Write every entry out again exactly, please, and skip the pictures.

Rendered images with source text:
________________

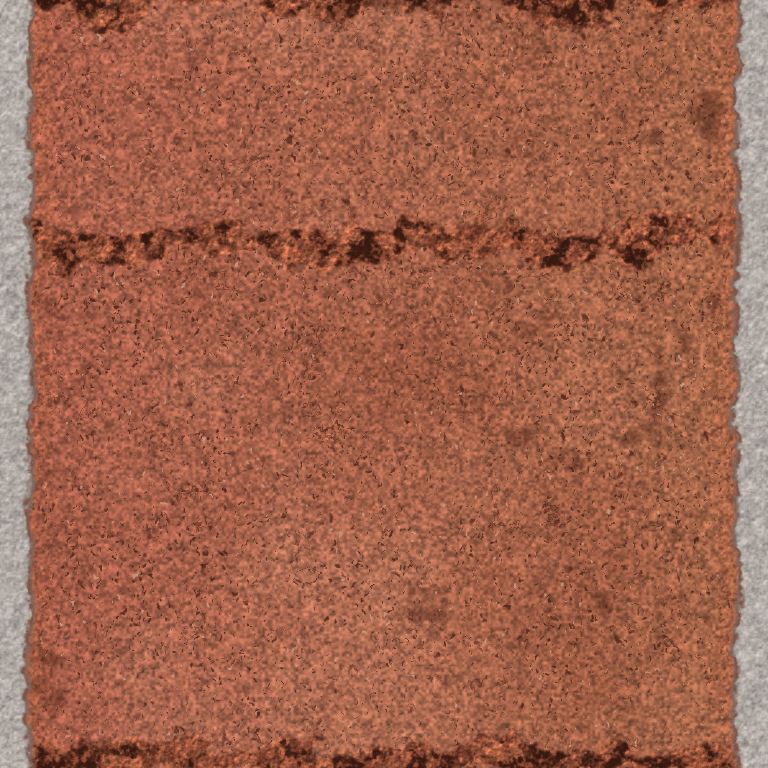
Give the GLSL for this texture, as a Shadertoy shader.

```glsl
// Weathered red bricks: one column of two courses between pale mortar strips.
// Ragged joints use periodic value noise, lit as relief; pores and grains
// are cellular noise, and layered sines place the deepest joint cavities.

const vec3 CLAY       = vec3(0.655, 0.385, 0.295);
const vec3 CLAY_SHADE = vec3(0.54, 0.28, 0.20);
const vec3 CLAY_LIGHT = vec3(0.75, 0.51, 0.40);
const vec3 CLAY_WARM  = vec3(0.71, 0.40, 0.28);
const vec3 MORTAR     = vec3(0.69, 0.66, 0.64);
const vec3 EDGE_DUST  = vec3(0.56, 0.45, 0.41);
const vec3 CAVITY     = vec3(0.26, 0.11, 0.07);
const vec3 GRAIN      = vec3(0.83, 0.65, 0.54);

const float LEFT_EDGE = 0.040, RIGHT_EDGE = 0.957;
const float LOW_JOINT = 0.008, HIGH_JOINT = 0.688;
const float JOINT_HALF = 0.020;
const float JOINT_RAGGED = 0.075;
const float SIDE_RAGGED = 0.022;
const float GRIT = 0.34;
const vec2  LIGHT_STEP = vec2(-0.0012, 0.0020);

vec3 hash3(vec2 p) {
    vec3 q = fract(p.xyx * vec3(0.1031, 0.1030, 0.0973));
    q += dot(q, q.yxz + 33.33);
    return fract((q.xxy + q.yzz) * q.zyx);
}

// Value noise that repeats over the unit square
float noise(vec2 uv, float cells, float seed) {
    vec2 p = uv * cells, i = floor(p), f = fract(p);
    f = f * f * (3.0 - 2.0 * f);
    vec2 a = mod(i, cells) + seed, b = mod(i + 1.0, cells) + seed;
    return mix(mix(hash3(a).x, hash3(vec2(b.x, a.y)).x, f.x),
               mix(hash3(vec2(a.x, b.y)).x, hash3(b).x, f.x), f.y);
}

float fbm(vec2 uv, float cells, float seed) {
    float sum = 0.0, gain = 0.5;
    for (int k = 0; k < 4; k++) {
        sum += gain * noise(uv, cells, seed);
        cells *= 2.0; gain *= 0.55; seed += 17.0;
    }
    return sum / 1.01;
}

// Coverage of scattered blobs, one candidate in each cell
float specks(vec2 uv, float cells, float density, float size, float seed) {
    vec2 p = uv * cells, base = floor(p);
    float cover = 0.0;
    for (int y = -1; y <= 1; y++)
    for (int x = -1; x <= 1; x++) {
        vec2 cell = base + vec2(x, y);
        vec3 h = hash3(mod(cell, cells) + seed);
        vec2 d = p - cell - h.xy;
        d.x += (h.x - 0.5) * d.y;
        float radius = size * (0.35 + 0.65 * h.y * h.y);
        float blob = 1.0 - smoothstep(radius * 0.3, radius, length(d * vec2(1.2, 0.8)));
        cover = max(cover, blob * step(h.z, density));
    }
    return cover;
}

float jointDistance(float y, float center) {
    return abs(fract(y - center + 0.5) - 0.5);
}

void mainImage(out vec4 fragColor, in vec2 fragCoord) {
    vec2 uv = fragCoord / iResolution.xy;
    float broad = fbm(uv, 4.0, 3.0);
    float ragged = fbm(uv, 24.0, 41.0);
    float fine = fbm(uv, 100.0, 83.0);
    float grit = noise(uv, 300.0, 61.0) + noise(uv, 210.0, 67.0) - 1.0;
    float relief = fbm(uv, 72.0, 127.0) - fbm(uv + LIGHT_STEP, 72.0, 127.0);
    vec2 warped = uv + 0.013 * (vec2(fbm(uv, 110.0, 11.0), fbm(uv, 110.0, 29.0)) - 0.5);

    // Clay face: redder at left, browner at right, with sandy grit
    vec3 color = CLAY * mix(vec3(1.0, 0.95, 0.98), vec3(0.99, 1.05, 0.98), uv.x);
    color = mix(color, CLAY_SHADE, 0.35 * smoothstep(0.50, 0.76, broad));
    color = mix(color, CLAY_LIGHT, 0.30 * smoothstep(0.50, 0.25, broad));
    color *= 1.0 + 0.28 * (fine - 0.5) + GRIT * grit + 0.30 * relief;

    // Broken pores with pale lower rims, hairline cracks, stains and grains
    float patchy = smoothstep(0.25, 0.60, fbm(uv, 18.0, 191.0));
    float pores = specks(warped, 118.0, 0.46, 0.42, 151.0) * mix(0.35, 1.0, patchy);
    float rims = specks(warped + vec2(-0.001, 0.003), 118.0, 0.46, 0.42, 151.0);
    float crack = 1.0 - smoothstep(0.0, 0.030, abs(fbm(warped, 40.0, 233.0) - 0.5));
    crack *= smoothstep(0.56, 0.70, fbm(uv, 28.0, 251.0));
    color = mix(color, CLAY_LIGHT, 0.45 * rims * (1.0 - pores));
    color = mix(color, CAVITY, 0.75 * max(pores, 0.7 * crack));
    color = mix(color, CAVITY, 0.65 * specks(warped, 46.0, 0.12, 0.28, 211.0));
    color = mix(color, CAVITY, 0.40 * smoothstep(0.70, 0.82, fbm(uv, 14.0, 271.0)));
    color = mix(color, GRAIN, 0.75 * specks(warped, 84.0, 0.11, 0.30, 307.0));

    // Crumbled joints: rubble lit from above, broken by dark cavities
    float wave = 0.007 * sin(18.85 * uv.x) + 0.004 * sin(43.98 * uv.x + 1.0);
    float joint = min(jointDistance(uv.y + wave, LOW_JOINT),
                      jointDistance(uv.y + wave, HIGH_JOINT));
    float clusters = 0.5 + 0.5 * cos(18.85 * (uv.x - 0.1) + 0.8 * sin(12.57 * uv.x));
    float depth = JOINT_HALF + 0.008 * clusters + JOINT_RAGGED * (ragged - 0.5) - joint;
    float crumble = smoothstep(-0.003, 0.004, depth);
    vec3 rubble = mix(CLAY_SHADE * 0.9, CLAY_WARM, smoothstep(0.3, 0.7, fine));
    rubble *= 0.96 + 2.0 * relief + 0.35 * grit;
    float hollow = smoothstep(0.48, 0.66, fbm(warped, 52.0, 353.0) + 0.17 * clusters - 0.06);
    hollow *= smoothstep(0.0, 0.010, depth);
    vec3 pit = mix(CAVITY * 0.75, CLAY_SHADE, smoothstep(0.42, 0.80, fine + 0.3 * grit));
    color = mix(color, mix(rubble, pit, 0.9 * hollow), crumble);

    // Warm worn flanks, a dusty shadow line and grey mortar
    float side = min(uv.x - LEFT_EDGE, RIGHT_EDGE - uv.x);
    side += SIDE_RAGGED * (ragged - 0.5) + 0.010 * (fine - 0.5);
    float flank = 1.0 - smoothstep(0.003, 0.045, side + 0.06 * (broad - 0.5));
    color = mix(color, CLAY_WARM * (0.94 + 1.5 * relief + 0.3 * grit),
                0.50 * flank * (1.0 - hollow * crumble));
    color = mix(color, EDGE_DUST * (0.7 + 0.6 * fine), 1.0 - smoothstep(-0.002, 0.006, side));
    vec3 mortar = MORTAR * (1.0 + 0.2 * (fine - 0.5) + 0.7 * relief + 0.16 * grit);
    float shadow = exp(-pow((side + 0.002) / 0.004, 2.0));
    color = mix(color, mortar, 1.0 - smoothstep(-0.007, -0.001, side));
    color = mix(color, CAVITY * 1.3, 0.50 * shadow * smoothstep(0.35, 0.65, fine));

    fragColor = vec4(clamp(color, 0.0, 1.0), 1.0);
}
```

________________

ANSWER FOR THE TASK =
Give the GLSL for this texture, as a Shadertoy shader.

```glsl
// Weathered red bricks: one column of two courses between pale mortar strips.
// Ragged joints use periodic value noise, lit as relief; pores and grains
// are cellular noise, and layered sines place the deepest joint cavities.

const vec3 CLAY       = vec3(0.655, 0.385, 0.295);
const vec3 CLAY_SHADE = vec3(0.54, 0.28, 0.20);
const vec3 CLAY_LIGHT = vec3(0.75, 0.51, 0.40);
const vec3 CLAY_WARM  = vec3(0.71, 0.40, 0.28);
const vec3 MORTAR     = vec3(0.69, 0.66, 0.64);
const vec3 EDGE_DUST  = vec3(0.56, 0.45, 0.41);
const vec3 CAVITY     = vec3(0.26, 0.11, 0.07);
const vec3 GRAIN      = vec3(0.83, 0.65, 0.54);

const float LEFT_EDGE = 0.040, RIGHT_EDGE = 0.957;
const float LOW_JOINT = 0.008, HIGH_JOINT = 0.688;
const float JOINT_HALF = 0.020;
const float JOINT_RAGGED = 0.075;
const float SIDE_RAGGED = 0.022;
const float GRIT = 0.34;
const vec2  LIGHT_STEP = vec2(-0.0012, 0.0020);

vec3 hash3(vec2 p) {
    vec3 q = fract(p.xyx * vec3(0.1031, 0.1030, 0.0973));
    q += dot(q, q.yxz + 33.33);
    return fract((q.xxy + q.yzz) * q.zyx);
}

// Value noise that repeats over the unit square
float noise(vec2 uv, float cells, float seed) {
    vec2 p = uv * cells, i = floor(p), f = fract(p);
    f = f * f * (3.0 - 2.0 * f);
    vec2 a = mod(i, cells) + seed, b = mod(i + 1.0, cells) + seed;
    return mix(mix(hash3(a).x, hash3(vec2(b.x, a.y)).x, f.x),
               mix(hash3(vec2(a.x, b.y)).x, hash3(b).x, f.x), f.y);
}

float fbm(vec2 uv, float cells, float seed) {
    float sum = 0.0, gain = 0.5;
    for (int k = 0; k < 4; k++) {
        sum += gain * noise(uv, cells, seed);
        cells *= 2.0; gain *= 0.55; seed += 17.0;
    }
    return sum / 1.01;
}

// Coverage of scattered blobs, one candidate in each cell
float specks(vec2 uv, float cells, float density, float size, float seed) {
    vec2 p = uv * cells, base = floor(p);
    float cover = 0.0;
    for (int y = -1; y <= 1; y++)
    for (int x = -1; x <= 1; x++) {
        vec2 cell = base + vec2(x, y);
        vec3 h = hash3(mod(cell, cells) + seed);
        vec2 d = p - cell - h.xy;
        d.x += (h.x - 0.5) * d.y;
        float radius = size * (0.35 + 0.65 * h.y * h.y);
        float blob = 1.0 - smoothstep(radius * 0.3, radius, length(d * vec2(1.2, 0.8)));
        cover = max(cover, blob * step(h.z, density));
    }
    return cover;
}

float jointDistance(float y, float center) {
    return abs(fract(y - center + 0.5) - 0.5);
}

void mainImage(out vec4 fragColor, in vec2 fragCoord) {
    vec2 uv = fragCoord / iResolution.xy;
    float broad = fbm(uv, 4.0, 3.0);
    float ragged = fbm(uv, 24.0, 41.0);
    float fine = fbm(uv, 100.0, 83.0);
    float grit = noise(uv, 300.0, 61.0) + noise(uv, 210.0, 67.0) - 1.0;
    float relief = fbm(uv, 72.0, 127.0) - fbm(uv + LIGHT_STEP, 72.0, 127.0);
    vec2 warped = uv + 0.013 * (vec2(fbm(uv, 110.0, 11.0), fbm(uv, 110.0, 29.0)) - 0.5);

    // Clay face: redder at left, browner at right, with sandy grit
    vec3 color = CLAY * mix(vec3(1.0, 0.95, 0.98), vec3(0.99, 1.05, 0.98), uv.x);
    color = mix(color, CLAY_SHADE, 0.35 * smoothstep(0.50, 0.76, broad));
    color = mix(color, CLAY_LIGHT, 0.30 * smoothstep(0.50, 0.25, broad));
    color *= 1.0 + 0.28 * (fine - 0.5) + GRIT * grit + 0.30 * relief;

    // Broken pores with pale lower rims, hairline cracks, stains and grains
    float patchy = smoothstep(0.25, 0.60, fbm(uv, 18.0, 191.0));
    float pores = specks(warped, 118.0, 0.46, 0.42, 151.0) * mix(0.35, 1.0, patchy);
    float rims = specks(warped + vec2(-0.001, 0.003), 118.0, 0.46, 0.42, 151.0);
    float crack = 1.0 - smoothstep(0.0, 0.030, abs(fbm(warped, 40.0, 233.0) - 0.5));
    crack *= smoothstep(0.56, 0.70, fbm(uv, 28.0, 251.0));
    color = mix(color, CLAY_LIGHT, 0.45 * rims * (1.0 - pores));
    color = mix(color, CAVITY, 0.75 * max(pores, 0.7 * crack));
    color = mix(color, CAVITY, 0.65 * specks(warped, 46.0, 0.12, 0.28, 211.0));
    color = mix(color, CAVITY, 0.40 * smoothstep(0.70, 0.82, fbm(uv, 14.0, 271.0)));
    color = mix(color, GRAIN, 0.75 * specks(warped, 84.0, 0.11, 0.30, 307.0));

    // Crumbled joints: rubble lit from above, broken by dark cavities
    float wave = 0.007 * sin(18.85 * uv.x) + 0.004 * sin(43.98 * uv.x + 1.0);
    float joint = min(jointDistance(uv.y + wave, LOW_JOINT),
                      jointDistance(uv.y + wave, HIGH_JOINT));
    float clusters = 0.5 + 0.5 * cos(18.85 * (uv.x - 0.1) + 0.8 * sin(12.57 * uv.x));
    float depth = JOINT_HALF + 0.008 * clusters + JOINT_RAGGED * (ragged - 0.5) - joint;
    float crumble = smoothstep(-0.003, 0.004, depth);
    vec3 rubble = mix(CLAY_SHADE * 0.9, CLAY_WARM, smoothstep(0.3, 0.7, fine));
    rubble *= 0.96 + 2.0 * relief + 0.35 * grit;
    float hollow = smoothstep(0.48, 0.66, fbm(warped, 52.0, 353.0) + 0.17 * clusters - 0.06);
    hollow *= smoothstep(0.0, 0.010, depth);
    vec3 pit = mix(CAVITY * 0.75, CLAY_SHADE, smoothstep(0.42, 0.80, fine + 0.3 * grit));
    color = mix(color, mix(rubble, pit, 0.9 * hollow), crumble);

    // Warm worn flanks, a dusty shadow line and grey mortar
    float side = min(uv.x - LEFT_EDGE, RIGHT_EDGE - uv.x);
    side += SIDE_RAGGED * (ragged - 0.5) + 0.010 * (fine - 0.5);
    float flank = 1.0 - smoothstep(0.003, 0.045, side + 0.06 * (broad - 0.5));
    color = mix(color, CLAY_WARM * (0.94 + 1.5 * relief + 0.3 * grit),
                0.50 * flank * (1.0 - hollow * crumble));
    color = mix(color, EDGE_DUST * (0.7 + 0.6 * fine), 1.0 - smoothstep(-0.002, 0.006, side));
    vec3 mortar = MORTAR * (1.0 + 0.2 * (fine - 0.5) + 0.7 * relief + 0.16 * grit);
    float shadow = exp(-pow((side + 0.002) / 0.004, 2.0));
    color = mix(color, mortar, 1.0 - smoothstep(-0.007, -0.001, side));
    color = mix(color, CAVITY * 1.3, 0.50 * shadow * smoothstep(0.35, 0.65, fine));

    fragColor = vec4(clamp(color, 0.0, 1.0), 1.0);
}
```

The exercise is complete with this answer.